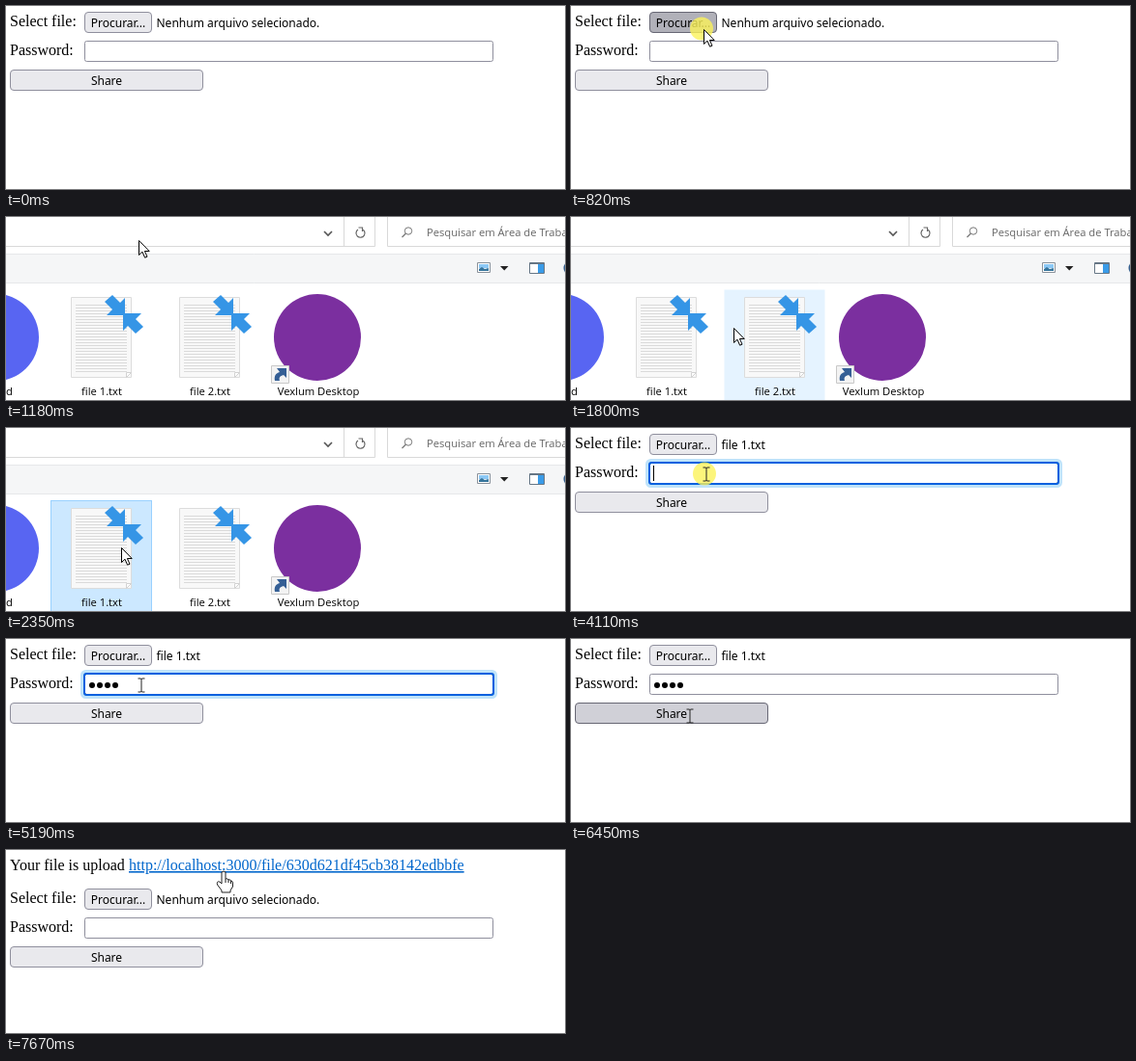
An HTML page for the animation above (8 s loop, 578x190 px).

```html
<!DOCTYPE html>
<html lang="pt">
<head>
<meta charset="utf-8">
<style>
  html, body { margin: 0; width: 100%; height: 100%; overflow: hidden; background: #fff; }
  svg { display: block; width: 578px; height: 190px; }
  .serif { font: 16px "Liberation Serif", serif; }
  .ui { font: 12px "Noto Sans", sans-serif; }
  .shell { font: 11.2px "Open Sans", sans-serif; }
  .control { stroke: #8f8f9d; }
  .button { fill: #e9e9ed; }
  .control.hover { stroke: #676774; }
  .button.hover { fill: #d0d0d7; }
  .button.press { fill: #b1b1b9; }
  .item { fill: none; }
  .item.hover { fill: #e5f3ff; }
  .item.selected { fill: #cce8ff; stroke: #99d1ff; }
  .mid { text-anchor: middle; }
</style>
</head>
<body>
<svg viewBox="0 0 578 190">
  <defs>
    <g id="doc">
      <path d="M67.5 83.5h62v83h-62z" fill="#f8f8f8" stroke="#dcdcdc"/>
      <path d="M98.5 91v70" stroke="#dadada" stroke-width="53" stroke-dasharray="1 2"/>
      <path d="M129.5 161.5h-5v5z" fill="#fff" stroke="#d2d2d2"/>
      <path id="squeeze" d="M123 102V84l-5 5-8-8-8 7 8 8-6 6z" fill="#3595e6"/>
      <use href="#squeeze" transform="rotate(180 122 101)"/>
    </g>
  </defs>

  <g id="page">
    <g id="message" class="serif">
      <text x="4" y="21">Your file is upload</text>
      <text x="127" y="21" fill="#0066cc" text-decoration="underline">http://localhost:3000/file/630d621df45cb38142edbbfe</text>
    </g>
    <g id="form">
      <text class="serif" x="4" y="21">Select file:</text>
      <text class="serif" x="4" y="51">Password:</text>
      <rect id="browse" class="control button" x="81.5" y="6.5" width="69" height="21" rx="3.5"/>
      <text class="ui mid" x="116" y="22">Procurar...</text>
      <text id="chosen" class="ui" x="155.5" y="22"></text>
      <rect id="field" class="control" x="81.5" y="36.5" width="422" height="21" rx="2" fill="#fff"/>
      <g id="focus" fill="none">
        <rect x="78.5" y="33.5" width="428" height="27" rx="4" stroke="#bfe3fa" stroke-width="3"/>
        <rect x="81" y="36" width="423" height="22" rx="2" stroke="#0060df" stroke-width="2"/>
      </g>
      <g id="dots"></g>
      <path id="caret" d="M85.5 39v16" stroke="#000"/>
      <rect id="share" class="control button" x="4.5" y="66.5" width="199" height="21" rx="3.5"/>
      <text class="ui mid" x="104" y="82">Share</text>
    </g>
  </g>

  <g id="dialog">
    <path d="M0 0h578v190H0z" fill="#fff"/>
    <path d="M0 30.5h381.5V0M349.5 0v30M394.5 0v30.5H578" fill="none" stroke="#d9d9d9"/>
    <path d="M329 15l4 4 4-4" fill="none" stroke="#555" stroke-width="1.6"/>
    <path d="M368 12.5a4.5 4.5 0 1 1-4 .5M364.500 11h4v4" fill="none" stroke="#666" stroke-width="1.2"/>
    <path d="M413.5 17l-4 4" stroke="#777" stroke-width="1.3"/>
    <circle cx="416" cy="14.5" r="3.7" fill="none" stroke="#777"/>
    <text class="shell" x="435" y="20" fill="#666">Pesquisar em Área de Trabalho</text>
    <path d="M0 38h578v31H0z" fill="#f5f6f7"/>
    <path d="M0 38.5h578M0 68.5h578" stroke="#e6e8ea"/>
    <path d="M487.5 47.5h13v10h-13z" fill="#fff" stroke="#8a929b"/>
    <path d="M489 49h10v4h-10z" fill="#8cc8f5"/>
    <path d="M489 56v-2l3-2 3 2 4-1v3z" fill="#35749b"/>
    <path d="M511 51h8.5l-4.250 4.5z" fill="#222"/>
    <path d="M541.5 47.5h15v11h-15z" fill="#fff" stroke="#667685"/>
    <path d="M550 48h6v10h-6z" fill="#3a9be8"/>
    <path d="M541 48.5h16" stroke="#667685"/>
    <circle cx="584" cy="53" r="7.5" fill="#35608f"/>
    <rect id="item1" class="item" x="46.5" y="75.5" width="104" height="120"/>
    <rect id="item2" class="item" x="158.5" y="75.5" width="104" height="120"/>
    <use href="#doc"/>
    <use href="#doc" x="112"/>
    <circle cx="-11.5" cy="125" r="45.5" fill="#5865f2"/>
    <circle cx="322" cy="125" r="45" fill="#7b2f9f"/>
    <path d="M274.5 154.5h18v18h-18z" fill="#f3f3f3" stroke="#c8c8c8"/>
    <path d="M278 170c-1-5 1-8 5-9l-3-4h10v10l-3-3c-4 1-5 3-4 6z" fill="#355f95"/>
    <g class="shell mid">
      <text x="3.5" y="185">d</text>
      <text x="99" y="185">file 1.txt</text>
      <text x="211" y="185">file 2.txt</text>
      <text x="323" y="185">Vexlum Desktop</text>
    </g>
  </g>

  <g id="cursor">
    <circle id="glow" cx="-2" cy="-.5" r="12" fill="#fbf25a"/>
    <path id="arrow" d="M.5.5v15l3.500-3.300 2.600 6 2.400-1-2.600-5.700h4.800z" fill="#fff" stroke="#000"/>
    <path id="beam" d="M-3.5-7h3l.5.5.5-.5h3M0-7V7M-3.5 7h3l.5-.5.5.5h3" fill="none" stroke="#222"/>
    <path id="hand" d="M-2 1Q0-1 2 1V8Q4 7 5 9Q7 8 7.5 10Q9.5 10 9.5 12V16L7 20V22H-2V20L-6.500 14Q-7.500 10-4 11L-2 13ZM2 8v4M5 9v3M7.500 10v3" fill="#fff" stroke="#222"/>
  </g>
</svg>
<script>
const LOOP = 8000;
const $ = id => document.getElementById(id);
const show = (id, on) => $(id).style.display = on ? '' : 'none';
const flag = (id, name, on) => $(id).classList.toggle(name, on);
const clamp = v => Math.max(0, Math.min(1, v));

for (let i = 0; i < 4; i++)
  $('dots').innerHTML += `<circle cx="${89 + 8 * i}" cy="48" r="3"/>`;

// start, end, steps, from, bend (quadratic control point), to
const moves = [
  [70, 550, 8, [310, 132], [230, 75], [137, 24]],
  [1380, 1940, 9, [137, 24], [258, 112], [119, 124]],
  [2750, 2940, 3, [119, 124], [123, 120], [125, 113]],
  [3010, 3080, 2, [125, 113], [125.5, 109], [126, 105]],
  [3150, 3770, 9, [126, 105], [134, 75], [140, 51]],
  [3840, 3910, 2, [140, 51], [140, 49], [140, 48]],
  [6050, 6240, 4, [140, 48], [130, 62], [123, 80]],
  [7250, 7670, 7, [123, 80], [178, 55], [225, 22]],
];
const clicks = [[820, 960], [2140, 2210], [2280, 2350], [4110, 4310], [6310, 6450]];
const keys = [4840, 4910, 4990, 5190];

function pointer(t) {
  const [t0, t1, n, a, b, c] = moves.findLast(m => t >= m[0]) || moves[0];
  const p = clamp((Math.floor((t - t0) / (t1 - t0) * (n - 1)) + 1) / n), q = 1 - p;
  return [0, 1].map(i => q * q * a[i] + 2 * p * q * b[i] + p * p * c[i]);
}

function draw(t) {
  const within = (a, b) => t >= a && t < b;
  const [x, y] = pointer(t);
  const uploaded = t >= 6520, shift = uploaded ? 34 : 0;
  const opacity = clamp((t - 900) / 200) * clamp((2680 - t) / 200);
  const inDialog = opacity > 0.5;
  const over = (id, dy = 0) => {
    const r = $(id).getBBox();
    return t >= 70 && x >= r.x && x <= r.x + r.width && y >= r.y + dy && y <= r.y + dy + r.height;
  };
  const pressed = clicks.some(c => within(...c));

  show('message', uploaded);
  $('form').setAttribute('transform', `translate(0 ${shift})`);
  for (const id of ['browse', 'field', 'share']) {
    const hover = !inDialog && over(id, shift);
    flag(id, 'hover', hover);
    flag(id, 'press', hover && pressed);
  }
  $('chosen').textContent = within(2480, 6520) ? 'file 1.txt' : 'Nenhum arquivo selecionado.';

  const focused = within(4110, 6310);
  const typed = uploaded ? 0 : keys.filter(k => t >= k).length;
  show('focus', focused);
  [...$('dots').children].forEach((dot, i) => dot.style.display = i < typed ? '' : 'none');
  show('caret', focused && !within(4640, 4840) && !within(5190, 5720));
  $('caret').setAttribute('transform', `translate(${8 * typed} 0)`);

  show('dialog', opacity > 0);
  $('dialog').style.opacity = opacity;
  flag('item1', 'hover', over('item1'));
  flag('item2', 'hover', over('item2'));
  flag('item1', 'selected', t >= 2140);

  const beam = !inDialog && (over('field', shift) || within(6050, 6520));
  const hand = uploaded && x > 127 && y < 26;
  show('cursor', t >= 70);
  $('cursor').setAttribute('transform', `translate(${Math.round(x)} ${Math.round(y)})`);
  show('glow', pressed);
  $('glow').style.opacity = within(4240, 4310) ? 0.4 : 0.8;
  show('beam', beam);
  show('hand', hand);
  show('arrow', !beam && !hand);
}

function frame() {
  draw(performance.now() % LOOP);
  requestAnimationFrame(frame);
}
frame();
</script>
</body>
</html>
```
---
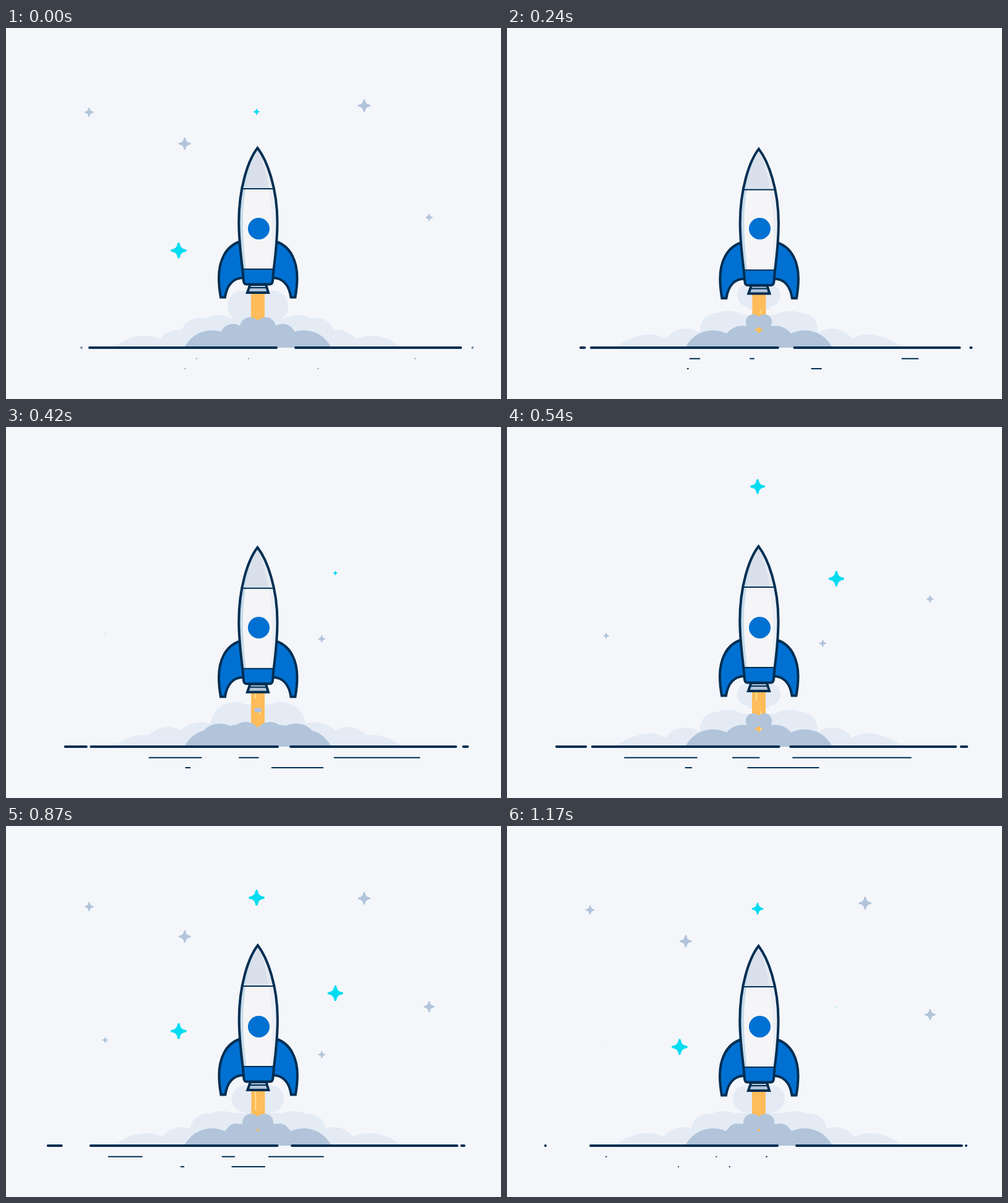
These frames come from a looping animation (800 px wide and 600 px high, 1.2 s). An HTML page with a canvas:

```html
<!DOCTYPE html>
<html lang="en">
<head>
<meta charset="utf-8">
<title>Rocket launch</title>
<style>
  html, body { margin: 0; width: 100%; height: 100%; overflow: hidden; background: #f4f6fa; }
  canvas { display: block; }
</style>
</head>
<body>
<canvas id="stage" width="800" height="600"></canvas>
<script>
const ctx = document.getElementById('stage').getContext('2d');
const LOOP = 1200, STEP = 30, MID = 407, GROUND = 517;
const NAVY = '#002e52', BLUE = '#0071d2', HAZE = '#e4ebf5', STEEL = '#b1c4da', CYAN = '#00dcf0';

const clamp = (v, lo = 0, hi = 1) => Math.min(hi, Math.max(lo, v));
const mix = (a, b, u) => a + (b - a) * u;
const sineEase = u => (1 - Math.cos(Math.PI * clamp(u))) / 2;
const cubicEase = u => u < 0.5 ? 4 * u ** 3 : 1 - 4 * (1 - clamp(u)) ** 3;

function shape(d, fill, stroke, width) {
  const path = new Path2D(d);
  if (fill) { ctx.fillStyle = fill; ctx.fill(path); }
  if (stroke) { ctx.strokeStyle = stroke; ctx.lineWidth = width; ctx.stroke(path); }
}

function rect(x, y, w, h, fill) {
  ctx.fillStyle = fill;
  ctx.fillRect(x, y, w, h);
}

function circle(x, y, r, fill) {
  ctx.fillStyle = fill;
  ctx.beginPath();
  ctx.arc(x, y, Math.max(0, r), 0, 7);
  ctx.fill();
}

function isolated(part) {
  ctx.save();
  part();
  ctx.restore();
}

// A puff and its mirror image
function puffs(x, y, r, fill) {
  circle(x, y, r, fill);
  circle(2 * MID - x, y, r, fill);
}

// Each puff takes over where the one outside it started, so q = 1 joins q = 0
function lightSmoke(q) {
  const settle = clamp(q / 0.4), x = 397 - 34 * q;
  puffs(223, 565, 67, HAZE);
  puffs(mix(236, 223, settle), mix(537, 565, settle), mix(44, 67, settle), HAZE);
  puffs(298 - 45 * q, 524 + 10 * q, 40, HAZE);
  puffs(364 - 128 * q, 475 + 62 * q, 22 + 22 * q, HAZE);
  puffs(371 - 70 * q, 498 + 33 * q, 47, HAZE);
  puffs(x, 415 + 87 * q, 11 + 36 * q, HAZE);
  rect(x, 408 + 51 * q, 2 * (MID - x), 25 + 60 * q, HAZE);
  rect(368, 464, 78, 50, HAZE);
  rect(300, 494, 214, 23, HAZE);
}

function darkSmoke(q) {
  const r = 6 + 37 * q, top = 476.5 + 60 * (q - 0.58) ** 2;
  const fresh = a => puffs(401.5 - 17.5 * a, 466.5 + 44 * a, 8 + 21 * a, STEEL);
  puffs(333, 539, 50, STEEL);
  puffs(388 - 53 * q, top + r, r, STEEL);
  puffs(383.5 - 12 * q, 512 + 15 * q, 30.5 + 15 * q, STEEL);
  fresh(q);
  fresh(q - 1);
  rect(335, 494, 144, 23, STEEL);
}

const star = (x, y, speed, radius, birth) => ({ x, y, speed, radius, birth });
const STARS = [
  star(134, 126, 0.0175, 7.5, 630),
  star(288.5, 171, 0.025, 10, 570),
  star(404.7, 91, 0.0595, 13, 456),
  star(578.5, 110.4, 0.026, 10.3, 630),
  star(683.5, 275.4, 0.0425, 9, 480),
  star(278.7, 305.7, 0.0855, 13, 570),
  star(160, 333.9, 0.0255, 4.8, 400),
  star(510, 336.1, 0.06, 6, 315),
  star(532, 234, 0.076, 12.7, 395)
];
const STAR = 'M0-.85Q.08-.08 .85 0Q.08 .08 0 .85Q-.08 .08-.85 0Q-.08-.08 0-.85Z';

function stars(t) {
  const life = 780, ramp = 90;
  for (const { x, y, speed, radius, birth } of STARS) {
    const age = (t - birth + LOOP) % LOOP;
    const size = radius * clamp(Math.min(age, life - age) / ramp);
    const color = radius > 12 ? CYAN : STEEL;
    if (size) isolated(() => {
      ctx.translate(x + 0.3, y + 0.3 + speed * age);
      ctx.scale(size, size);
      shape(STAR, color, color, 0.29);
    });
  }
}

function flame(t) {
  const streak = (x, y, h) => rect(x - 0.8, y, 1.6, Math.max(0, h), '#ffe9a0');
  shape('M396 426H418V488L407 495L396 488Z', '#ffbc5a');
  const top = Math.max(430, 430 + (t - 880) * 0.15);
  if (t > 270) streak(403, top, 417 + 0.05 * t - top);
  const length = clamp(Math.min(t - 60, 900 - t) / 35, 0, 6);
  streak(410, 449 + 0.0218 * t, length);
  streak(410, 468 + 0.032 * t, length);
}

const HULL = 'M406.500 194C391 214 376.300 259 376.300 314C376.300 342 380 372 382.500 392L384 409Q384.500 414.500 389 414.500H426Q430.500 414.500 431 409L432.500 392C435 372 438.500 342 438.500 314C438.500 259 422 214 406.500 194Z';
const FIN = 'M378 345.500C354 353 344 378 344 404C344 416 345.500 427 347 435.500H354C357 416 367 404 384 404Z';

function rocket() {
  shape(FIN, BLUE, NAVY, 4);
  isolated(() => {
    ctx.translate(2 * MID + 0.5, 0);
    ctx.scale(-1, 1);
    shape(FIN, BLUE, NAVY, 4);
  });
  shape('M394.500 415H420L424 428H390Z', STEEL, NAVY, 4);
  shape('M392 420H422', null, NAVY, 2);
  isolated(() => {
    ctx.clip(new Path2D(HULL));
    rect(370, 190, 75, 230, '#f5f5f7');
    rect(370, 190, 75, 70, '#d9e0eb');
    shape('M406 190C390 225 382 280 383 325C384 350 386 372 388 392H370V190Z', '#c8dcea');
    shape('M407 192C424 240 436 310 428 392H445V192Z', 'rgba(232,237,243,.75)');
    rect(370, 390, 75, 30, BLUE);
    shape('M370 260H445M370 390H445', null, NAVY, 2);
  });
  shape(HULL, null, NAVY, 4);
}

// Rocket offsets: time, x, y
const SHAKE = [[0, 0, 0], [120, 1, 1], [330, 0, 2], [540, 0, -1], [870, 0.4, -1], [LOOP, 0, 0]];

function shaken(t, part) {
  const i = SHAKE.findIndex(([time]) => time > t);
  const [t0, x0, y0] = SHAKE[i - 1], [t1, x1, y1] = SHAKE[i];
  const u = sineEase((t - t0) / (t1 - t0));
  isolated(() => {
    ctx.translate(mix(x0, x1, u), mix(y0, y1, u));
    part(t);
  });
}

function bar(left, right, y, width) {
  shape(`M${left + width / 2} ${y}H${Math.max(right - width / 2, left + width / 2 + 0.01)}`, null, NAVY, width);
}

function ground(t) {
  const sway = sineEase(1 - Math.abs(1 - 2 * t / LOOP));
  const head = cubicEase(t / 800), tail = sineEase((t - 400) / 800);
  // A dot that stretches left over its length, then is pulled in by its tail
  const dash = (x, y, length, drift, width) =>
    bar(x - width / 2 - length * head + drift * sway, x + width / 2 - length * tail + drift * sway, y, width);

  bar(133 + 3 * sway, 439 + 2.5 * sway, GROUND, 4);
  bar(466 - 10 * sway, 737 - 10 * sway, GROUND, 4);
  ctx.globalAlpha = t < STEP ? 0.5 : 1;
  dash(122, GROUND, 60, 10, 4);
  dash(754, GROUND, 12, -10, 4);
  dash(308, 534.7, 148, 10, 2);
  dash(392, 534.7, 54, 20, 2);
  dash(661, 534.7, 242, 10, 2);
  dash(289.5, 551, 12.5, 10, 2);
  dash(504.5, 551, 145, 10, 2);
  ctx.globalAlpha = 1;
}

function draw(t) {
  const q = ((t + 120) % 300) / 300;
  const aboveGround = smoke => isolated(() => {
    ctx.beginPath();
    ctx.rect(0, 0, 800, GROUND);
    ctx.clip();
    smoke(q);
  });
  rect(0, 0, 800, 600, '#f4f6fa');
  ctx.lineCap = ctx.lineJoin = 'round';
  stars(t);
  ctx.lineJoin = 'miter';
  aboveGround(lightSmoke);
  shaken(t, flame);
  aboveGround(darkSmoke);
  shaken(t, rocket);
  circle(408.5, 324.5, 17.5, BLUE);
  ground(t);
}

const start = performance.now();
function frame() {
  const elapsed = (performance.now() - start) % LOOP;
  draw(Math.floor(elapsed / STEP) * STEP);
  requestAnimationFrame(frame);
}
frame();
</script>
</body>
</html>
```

▶ _Exercise details_
Only a number is expected in reply: how many lines of the entries hold the word "length"?

▶ _Result of the exercise_
7